• Try it:
For each line below, check whether "blue" is present. Report how many lines have it, nothing else.

• Data:
((
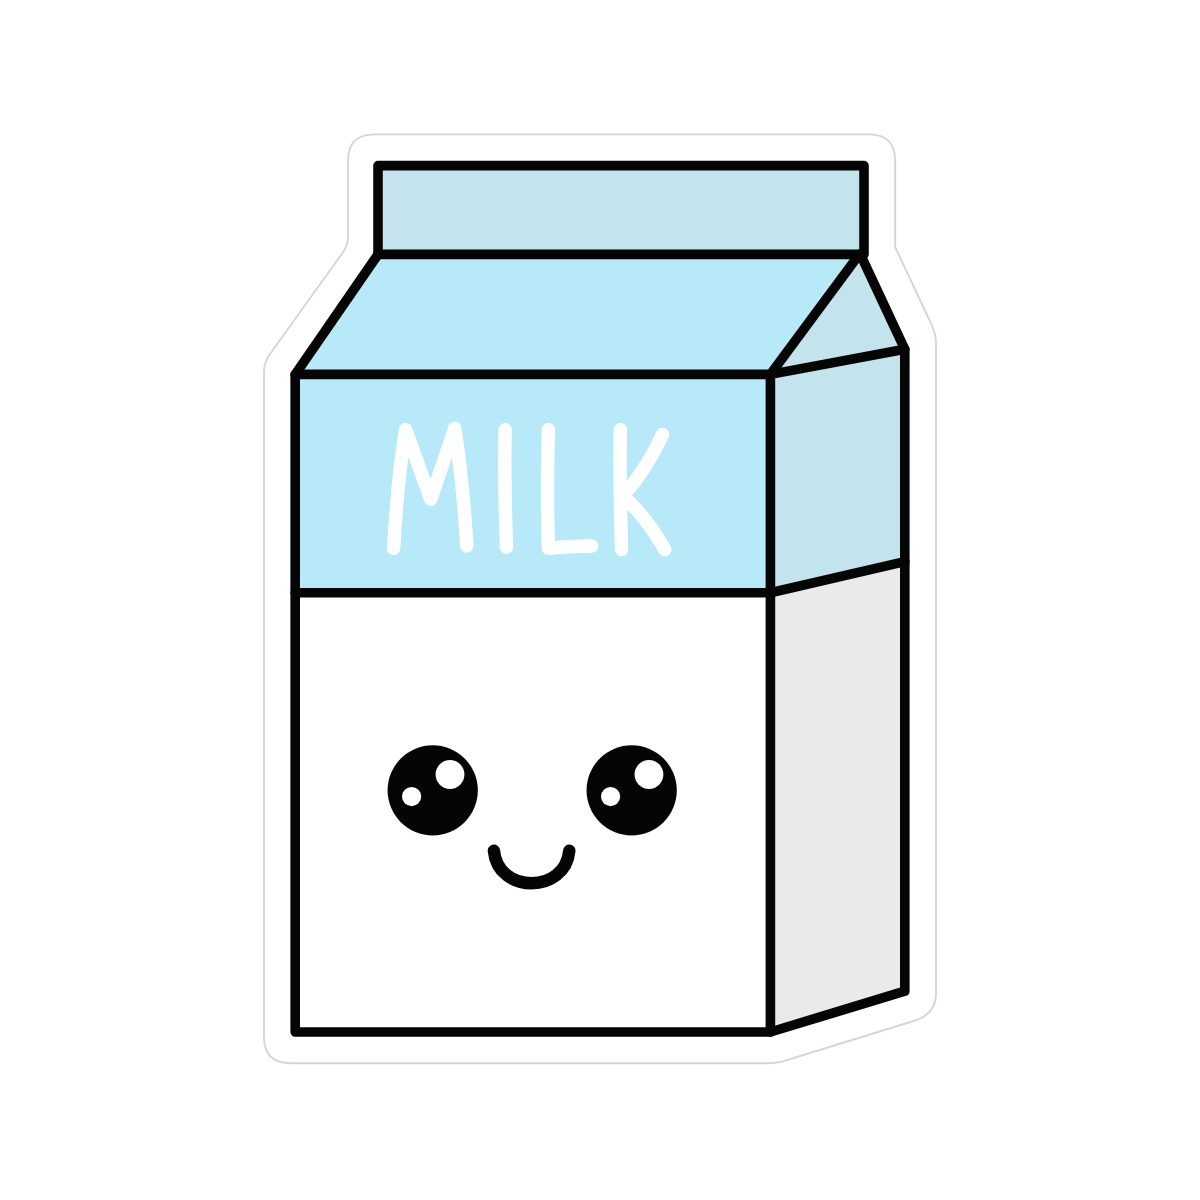
<!DOCTYPE html>
<html lang="en">
<head>
<meta charset="utf-8">
<title>Milk carton sticker</title>
<style>
  :root {
    --paper: #ffffff;
    --cut-line: #d6d6d6;
    --ink: #050505;
    --blue: #b8e9f9;
    --blue-shade: #c3e3ed;
    --carton: #ffffff;
    --carton-shade: #eaeaea;
  }
  html, body { margin: 0; padding: 0; background: var(--paper); overflow: hidden; }
  .sticker { display: block; width: 1200px; height: 1200px; }
  .die-cut { fill: var(--paper); stroke: var(--cut-line); stroke-width: .8; }
  .blue { fill: var(--blue); }
  .blue-shade { fill: var(--blue-shade); }
  .carton { fill: var(--carton); }
  .carton-shade { fill: var(--carton-shade); }
  .outline { fill: none; stroke: var(--ink); stroke-width: 4; stroke-linejoin: round; stroke-linecap: round; }
  .lettering { fill: none; stroke: var(--paper); stroke-width: 5.6; stroke-linejoin: round; stroke-linecap: round; }
  .pupil { fill: var(--ink); }
  .shine { fill: var(--paper); }
  .smile { fill: none; stroke: var(--ink); stroke-width: 5.2; stroke-linecap: round; }
</style>
</head>
<body>
<svg class="sticker" viewBox="0 0 500 500" xmlns="http://www.w3.org/2000/svg" role="img" aria-label="Smiling milk carton sticker">
  <defs>
    <g id="eye">
      <circle class="pupil" r="18.8"/>
      <circle class="shine" cx="7.2" cy="-6.6" r="6"/>
      <circle class="shine" cx="-8.8" cy="2.6" r="4"/>
    </g>
  </defs>

  <path class="die-cut" d="M156 56H362Q373 56 373 67V103L388.500 136Q390 139.500 390 143V414Q390 422 382 425L326 442.300Q323 443 320 443H121Q110 443 110 432V155Q110 151 112.500 147.500L143 105Q145 102 145 99V67Q145 56 156 56Z"/>

  <g id="top">
    <path class="blue-shade" d="M157.500 69H360V106H157.500Z"/>
    <path class="blue" d="M157.500 106H358L321 156H123Z"/>
    <path class="blue-shade" d="M358 106L377 145.500L321 156Z"/>
  </g>

  <g id="body">
    <path class="blue" d="M123 156H321V247H123Z"/>
    <path class="blue-shade" d="M321 156L377 145.500V234L321 247Z"/>
    <path class="carton" d="M123 247H321V430H123Z"/>
    <path class="carton-shade" d="M321 247L377 234V413L321 430Z"/>
  </g>

  <g id="outlines" class="outline">
    <path d="M157.500 106V69H360V106Z"/>
    <path d="M157.500 106L123 156V430H321L377 413V145.500L358.500 106"/>
    <path d="M358 106L321 156H123M321 156L377 145.500M321 156V430"/>
    <path d="M123 247H321L377 234"/>
  </g>

  <g id="milk-lettering" class="lettering" role="img" aria-label="MILK">
    <path d="M164 228.500C165 211 166.500 194 169 179L179.500 208L189.500 178.500C192 195 193.500 211 194.500 227.500"/>
    <path d="M210.500 179C210 196 210.500 212 211 228"/>
    <path d="M228.500 179C228 196 228 212 228.500 228.500C234 228 240 227.500 246.500 227.500"/>
    <path d="M258.500 179C258 196 258.500 212 259 229M276 181C271.500 191 266 199.500 259.500 206.500C266.500 213 272 220 277 229"/>
  </g>

  <g id="face">
    <use href="#eye" x="180.300" y="329.300"/>
    <use href="#eye" x="263.200" y="329.300"/>
    <path class="smile" d="M205.800 354.500C207.500 372.500 235.500 372.500 237.200 354.500"/>
  </g>
</svg>
</body>
</html>
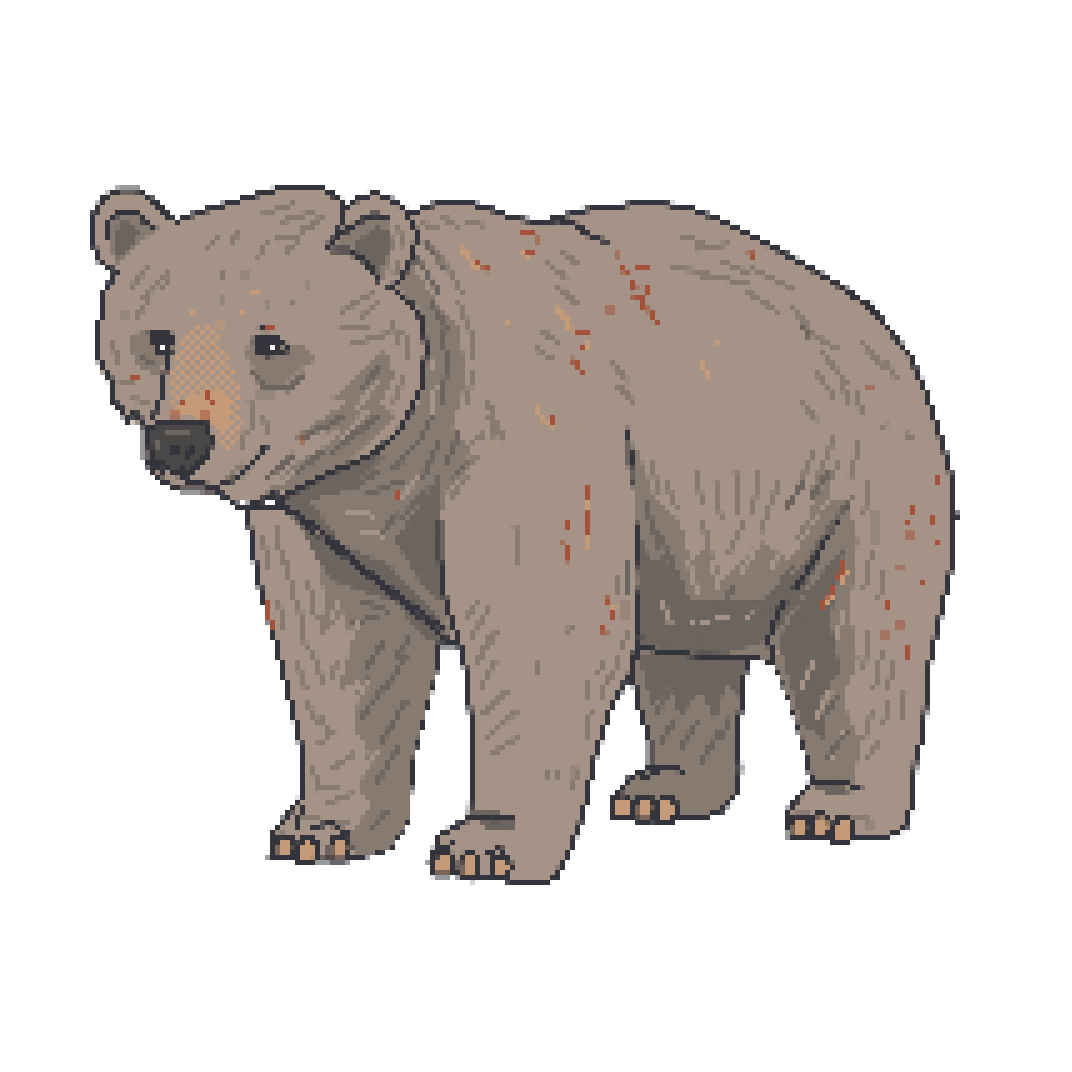
<!DOCTYPE html>
<html lang="en">
<head>
<meta charset="utf-8">
<title>Pixel bear</title>
<style>
:root{--paper:#fff;--fur:#a49386;--shade:#877a70;--deep:#6c645e;--ink:#33343c;--nose:#4a4747;--tan:#c49a78;--rust:#a5523a;--light:#b5a294}
html,body{margin:0;background:var(--paper);overflow:hidden}
svg{display:block;width:1072px;height:1072px}
path,ellipse{stroke-linejoin:round}
.fur{fill:var(--fur)}
.outlined{stroke:var(--ink);stroke-width:5}
.shade{fill:var(--shade)}
.deep{fill:var(--deep)}
.ink{fill:var(--ink)}
.nose{fill:var(--nose)}
.tan{fill:var(--tan)}
.rust{fill:var(--rust)}
.light{fill:var(--light)}
.line,.hair{fill:none;stroke-width:5}
.line{stroke:var(--ink)}
.hair{stroke:var(--shade)}
.hair.dark{stroke:var(--deep)}
.hair.pale{stroke:var(--fur)}
.hair.warm{stroke:var(--tan)}
.hair.red{stroke:var(--rust)}
</style>
</head>
<body>
<svg viewBox="0 0 1072 1072" role="img" aria-label="Pixel art drawing of a standing brown bear">
<defs>
<filter id="pixels" filterUnits="userSpaceOnUse" primitiveUnits="userSpaceOnUse" x="0" y="0" width="1072" height="1072" color-interpolation-filters="sRGB">
<feFlood x="2" y="2" width="1" height="1" flood-color="#000" result="dot"/>
<feComposite in="dot" in2="dot" operator="over" x="0" y="0" width="5" height="5" result="cell"/>
<feTile in="cell" result="grid"/>
<feComposite in="SourceGraphic" in2="grid" operator="in"/>
<feMorphology operator="dilate" radius="2"/>
</filter>
<pattern id="speckle" width="10" height="10" patternUnits="userSpaceOnUse"><path class="tan" d="M0 0h5v5h-5zM5 5h5v5h-5z"/></pattern>
<path id="claw" class="tan outlined" d="M0 24V10Q2 0 10 0Q19 2 20 12L16 24Z"/>
<clipPath id="far-front-clip"><path d="M247 512L258 580L275 640L290 700L302 750L303 795L272 835L270 858L350 860L390 848L408 820L412 760L425 710L437 665V645L460 635L350 500Z"/></clipPath>
<clipPath id="body-clip"><path d="M380 212L440 202L493 210L548 222L578 211L650 202L725 222L800 262L850 292L880 318L910 356L925 390L938 430L954 490L953 560L937 630L928 670L923 740L916 750L913 800L905 828L885 838H798L788 825L812 780L804 745L775 662L690 654L640 645L455 643L275 500Z"/></clipPath>
</defs>

<g id="bear" filter="url(#pixels)">

<g id="far-hind-leg">
<path class="shade outlined" d="M632 672L640 710L650 740V768L630 778L612 800V812L640 821L700 818L720 812L738 792L740 770L738 730L748 650L640 640Z"/>
<path class="deep" d="M638 655H744L740 700L726 685L715 722L700 690L680 718L670 685L652 705Z"/>
<path class="hair dark" d="M660 745l16 -28M680 750l18 -30M700 765l20 -35M655 715l14 -24M720 740l10 -22"/>
<path class="line" d="M648 768L672 766L684 773M640 778L660 772"/>
<use href="#claw" x="613" y="795"/><use href="#claw" x="635" y="796"/><use href="#claw" x="657" y="797"/>
</g>

<g id="far-front-leg">
<path class="fur outlined" d="M247 510L258 580L275 640L290 700L302 750L303 795L272 835L270 858L283 853L300 860L350 860L390 848L408 820L412 760L425 710L437 665V645L460 635L350 500Z"/>
<g clip-path="url(#far-front-clip)">
<path class="shade" d="M290 510L316 550L325 600L318 640L345 610L350 650L338 690L360 680L355 730L368 750L360 790L372 805L345 840L360 858L395 855L420 800L440 660L462 640Z"/>
<path class="deep" d="M290 510L330 580L395 602L425 640L450 640Z"/>
<path class="hair dark" d="M360 600l30 12M350 625l28 -10M365 670l20 -30M385 690l22 -36M360 720l24 -34M380 745l26 -44M375 785l25 -40M355 700l14 -22M395 660l16 -26M370 830l18 -20"/>
<path class="hair" d="M262 535l8 35M275 525l8 40M285 560l10 40M278 600l7 30M298 600l8 50M308 580l8 40M296 660l10 30M312 650l12 35M306 700l12 24M320 715l10 22M318 745l18 -14M330 770l24 -16M315 790l25 -4M325 805l28 -12M310 765l8 18M330 680l8 -20M300 815l20 4M330 826l20 -4"/>
<path class="hair pale" d="M345 650l14 -30M352 705l18 -26M365 770l12 -20M330 620l10 -20"/>
</g>
<path class="line" d="M303 806L295 830M310 830L330 822L350 836"/>
<use href="#claw" x="275" y="835"/><use href="#claw" x="298" y="838"/><use href="#claw" x="330" y="836"/>
<path class="hair red" d="M267 602v18M272 618v14"/>
</g>

<g id="body">
<path class="fur outlined" d="M380 225L415 212L440 202L470 203L493 210L515 219L548 222L578 211L610 207L650 202L690 208L725 222L760 240L800 262L850 292L880 318L910 356L925 390L938 430L948 462L954 490L953 560L946 590L937 630L928 670L923 740L916 750L913 800L905 828L885 838H798L788 828L790 808L812 782L804 745L790 700L775 662L755 658L720 658L690 654L640 645H455L275 500L300 440Z"/>
<g clip-path="url(#body-clip)">
<path class="shade" d="M400 215L420 225L412 265L435 300L460 330L466 380L452 430L472 450L448 490L440 520V570L450 640L275 500L330 450Z"/>
<path class="deep" d="M282 500L340 468L385 455L350 490L310 500L342 545L390 565L440 620L450 640Z"/>
<path class="deep" d="M395 540L430 490L440 470L438 600L425 590Z"/>
<path class="shade" d="M625 430L640 455L655 500L680 520L690 560L710 545L722 580L760 540L790 560L830 500L850 500L815 600L770 660L635 648Z"/>
<path class="deep" d="M636 520L650 560L672 555L690 600L720 600L760 600L800 570L825 530L815 580L770 640L720 656L640 645Z"/>
<path class="shade" d="M848 502L858 540L850 610L858 660L842 700L860 740L855 785L815 782L800 730L775 662L800 600Z"/>
<path class="deep" d="M778 640L808 590L845 545L830 620L840 670L820 700L826 740L802 725Z"/>
<path class="hair dark" d="M415 255l24 38M424 240l22 30M430 300l18 32M440 330l10 40M446 370l-4 36M435 410l-18 36M420 440l-28 30M405 480l-38 14M380 470l-30 20M440 440l-18 40M460 430l-14 36M470 460l-18 22M400 520l28 -32M380 535l18 -22M415 560l16 -30"/>
<path class="hair pale" d="M420 330l14 40M436 385l-6 30M345 510l30 6M360 530l24 6M400 500l18 -24M660 540l14 30M688 560l10 34M710 560l10 30M740 575l24 -40M770 570l24 -40M690 625l40 -10M745 620l28 -26M662 600l10 28M795 545l20 -32M815 720l16 -30M830 760l16 -30M800 690l14 -30M835 640l10 -30"/>
<path class="hair" d="M420 222l18 8M440 215l20 14M465 222l22 4M435 250l18 24M448 268l14 26M458 300l14 36M470 330l4 30M472 370l-4 34M485 400l18 36M490 420l6 22M462 450l22 -16M470 480l18 -24M540 330l20 14M535 348l22 14M545 262l22 16M555 285l24 20M560 250l18 14M610 360l18 22M618 385l16 18M515 525l4 40M470 600l18 -26M462 630l18 -22M565 635l6 -10M536 660v14"/>
<path class="hair" d="M680 235l24 8M695 250l34 -6M668 268l44 4M700 275l48 8M720 260l30 14M750 268l44 22M745 290l36 24M790 305l20 24M805 330l34 20M820 350l28 34M840 380l10 24M855 390l8 26M860 340l24 28M885 360l12 20M815 370l20 28M800 400l18 22M880 428l8 -4M905 434l8 4"/>
<path class="hair" d="M650 460l10 34M665 480l12 30M695 470l8 36M715 480l6 40M735 470l4 44M760 470l-8 44M780 480l-20 52M815 450l-24 54M835 435l-24 60M840 460l-30 56M860 440l-10 38M870 480l-6 34M875 510v36M745 520l-16 34M700 520l10 24M830 490l-34 50"/>
<path class="hair" d="M872 550l-8 40M885 570l-6 30M868 630l-4 40M882 650l-8 40M895 660l-8 30M872 710l-8 30M888 700l-4 26M905 690l-4 30M866 760l14 -20"/>
<path class="hair dark" d="M645 500l14 50M658 530l20 50M690 600l10 30M712 620l24 -36M745 625l30 -34M770 600l24 -36M660 625l30 10M700 640l30 -2M805 480l-20 30M830 470l-20 30M785 650l22 -36M805 690l26 -40M815 730l24 -36M825 760l24 -30"/>
<path class="deep" d="M350 205h5v5h-5zM800 325l12 8l-4 6z"/>
</g>
<path class="line" d="M548 218L575 224L590 236L608 242M270 496L320 530L368 572L410 604L445 630M625 428L632 460V500L637 540L634 580L640 640M848 502L825 540L806 574L780 608L768 640L775 662M640 648L690 655L760 656"/>
<path class="hair dark" d="M852 497l-26 36M750 622l45 -32M650 640l30 8"/>
<path class="line" d="M808 784L836 780L862 790M850 296L870 304L884 324M953 505L957 520"/>
<path class="deep" d="M812 788L835 784L855 792L830 794Z"/>
<path class="hair" d="M850 815l18 5M800 815l12 -6M866 825l10 0"/>
<use href="#claw" x="790" y="815"/><use href="#claw" x="811" y="814"/><use href="#claw" x="834" y="817"/>
</g>

<g id="near-front-leg">
<path class="fur" d="M445 500L500 440L600 425L628 440L634 500L637 640L632 670L610 710L594 760L583 815L570 850L555 878L540 884L432 874L430 862L440 835L470 818L472 740L468 680L460 645L442 590Z"/>
<path class="line" d="M637 640L632 670L610 710L594 760L583 815L570 850L555 878L540 884H515L500 876L470 880L450 870L432 874L430 862L440 835L470 818L472 740L468 680L460 645L446 605L440 560V520M436 645H462"/>
<path class="hair" d="M450 500l18 -26M455 480l22 -24M470 640l20 -34M475 665l24 -36M480 690l16 -30M482 715l26 -26M485 740l32 -30M490 755l28 -18M465 620l14 -20M482 650l10 -18M515 525l4 42M566 636l6 -12M537 662v14M548 770v10M558 770v10M575 765v14M570 790l8 -18M585 740l6 -30M600 700l8 -24M612 680l8 -24M622 650l6 -20M585 700l5 -20M618 575v20M625 600v22M598 675l6 -14M486 415l18 26M490 405l6 20"/>
<path class="hair dark" d="M626 440l6 40M628 560v34M470 815l28 -4M478 822l36 2M485 829l28 -2"/>
<path class="line" d="M470 816L495 820L515 816M440 850L455 842M485 855L500 848L512 870"/>
<use href="#claw" x="434" y="851"/><use href="#claw" x="460" y="853"/><use href="#claw" x="491" y="855"/>
</g>

<g id="head">
<path id="left-ear" class="fur outlined" d="M120 275L100 262L92 240V218L103 198L118 190H138L155 202L174 222L172 245Z"/>
<path class="shade" d="M108 222L120 212H138L158 232L138 244L118 264L108 248Z"/>
<path class="deep" d="M114 232L124 220L140 230L132 246L118 260Z"/>
<path class="line" d="M108 240V222L120 212H138L145 222L165 236"/>
<path class="fur" d="M118 270L140 242L172 222L240 200L285 187H320L348 205L395 285L420 310L426 350L420 400L400 430L370 452L330 470L270 497L250 503L215 494L180 490L158 478L145 460V430L125 418L112 390L98 365L96 340L102 300Z"/>
<path class="shade" d="M262 495L295 462L330 430L290 440L350 400L330 400L385 350L395 375L380 405L396 415L350 460L300 485Z"/>
<path class="shade" d="M246 355L262 385H285L305 365L320 360L300 345L250 335ZM128 335L150 330L165 350L160 378L135 365Z"/>
<path class="tan" d="M172 412L185 395L215 390L228 400L232 430L215 428L198 418Z"/>
<path fill="url(#speckle)" d="M185 330L210 322L225 350L240 385L243 430L225 455L210 420L168 412L170 375Z"/>
<path class="line" d="M174 222L200 212L240 200L260 194L285 187H320L346 203M118 270L104 292L102 318L96 325V355L104 368L114 385V402L124 412L126 422L134 412L145 424M145 425V460L158 478L180 490H215L240 507L258 503L272 494L285 496L332 472L372 455L398 432L410 412L422 385L426 350L423 322L412 305L392 288"/>
<path class="line" d="M168 350L162 395L152 420M186 480L214 487L238 478L254 462L266 446"/>
<path class="hair" d="M130 290l18 -24M142 300l26 -28M135 320l14 -22M160 290l10 -12M205 250l14 -14M230 246l8 -14M258 258l10 -18M275 240l24 -4M280 222l34 -10M285 252l14 -10M262 215l34 -12M300 232l18 -14M325 215l-14 14M222 272v8M245 270v8M220 300h5M265 305h5M292 302h5M305 285h5M340 312l34 -20M338 330l30 -4M350 345l40 -12M360 318l20 -18M390 320l10 24M404 330l6 30M405 375l-12 28M110 340l10 24M118 380l18 4M132 398l18 6M125 310v8M250 400l4 30M255 395h20M262 415l8 20M240 450l6 -20M225 478l20 -14"/>
<path class="hair dark" d="M250 370l14 16l24 4l16 -16M265 480l30 -26M290 478l34 -28M330 455l34 -30M350 440l28 -24M300 440l26 -16M360 390l22 -26M320 430l24 -14M140 355l12 10"/>
<path class="hair pale" d="M290 465l34 -26M310 455l30 -26M340 440l28 -30M355 410l24 -30M275 485l20 -12"/>
<path class="ink" d="M148 338L165 333L176 338L172 356H156ZM252 340L264 332L280 336L292 348L284 356L264 358L256 352Z"/>
<path fill="#fff" d="M160 345h5v5h-5zM270 345h5v5h-5z"/>
<path class="shade" d="M170 345h5v5h-5zM280 345h5v5h-5zM150 345h5v5h-5z"/>
<path class="line" d="M258 328L272 325M148 334L172 330"/>
<path class="nose outlined" d="M146 430L162 422L190 421L206 424L212 440L208 455L195 468L184 478L170 470L152 458Z"/>
<path class="ink" d="M168 442L178 446L180 456L168 452ZM188 446L196 444V454L186 460ZM178 464h8v14h-8z"/>
<path class="deep" d="M165 430h25v5h-25zM155 440h5v10h-5z"/>
<path class="line" d="M182 470L186 482M150 462L165 474"/>
<path id="right-ear" class="fur" d="M330 250L340 225L348 205L375 193L402 205L417 235L412 262L400 285L380 290L360 262Z"/>
<path class="shade" d="M332 250L350 225L372 214L390 222L394 245L384 280L366 265Z"/>
<path class="deep" d="M354 245L375 226L390 230L388 255L378 275L366 258Z"/>
<path class="line" d="M326 248L338 235L344 208L360 198L375 193L392 200L406 210L417 235L412 258L402 278L388 290M330 250L350 250L366 262L380 282M340 235L358 222L375 214L388 220"/>
<path class="hair" d="M398 225l6 22M400 260l-6 16"/>
</g>

<g id="flecks">
<path class="hair red" d="M518 232h18M534 240h5M524 252h12M474 258l8 10M484 264l4 8M614 255h8M622 266l4 8M636 266h16M630 280l6 10M644 284l6 12M632 295l12 4M640 302l8 10M650 312l8 14M606 310h7M748 252l8 6M576 332h14M582 346h10M572 358l6 8M578 366l6 10M870 383v7M553 414v12M586 487v14M586 512v26M568 520v8M564 542l6 20M396 490v10M606 598l6 12M612 612v6M602 624l4 12M845 562l-8 18M836 584l-16 26M936 475v8M914 503v10M908 518v8M934 514v10M910 532v10M936 540v6M900 566v6M924 578v8M888 600v8M900 620v12M885 630v10M908 646v12M128 378h10M208 390v8M180 402h6M208 402h5M172 415h10M198 415h14M298 440h8M265 327h8"/>
<path class="hair warm" d="M460 248l10 10M470 262l8 8M520 250l8 8M504 318l4 6M555 308l14 14M565 322l8 10M586 340l4 10M535 406l10 16M546 420l6 8M700 360l10 18M586 500v10M586 536v14M612 604l4 6M848 570l-8 16M832 596l-8 10M240 312h6M252 292h6M190 312h6M220 320v8M718 338v6"/>
</g>
</g>
</svg>
</body>
</html>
))
• Written solution:
9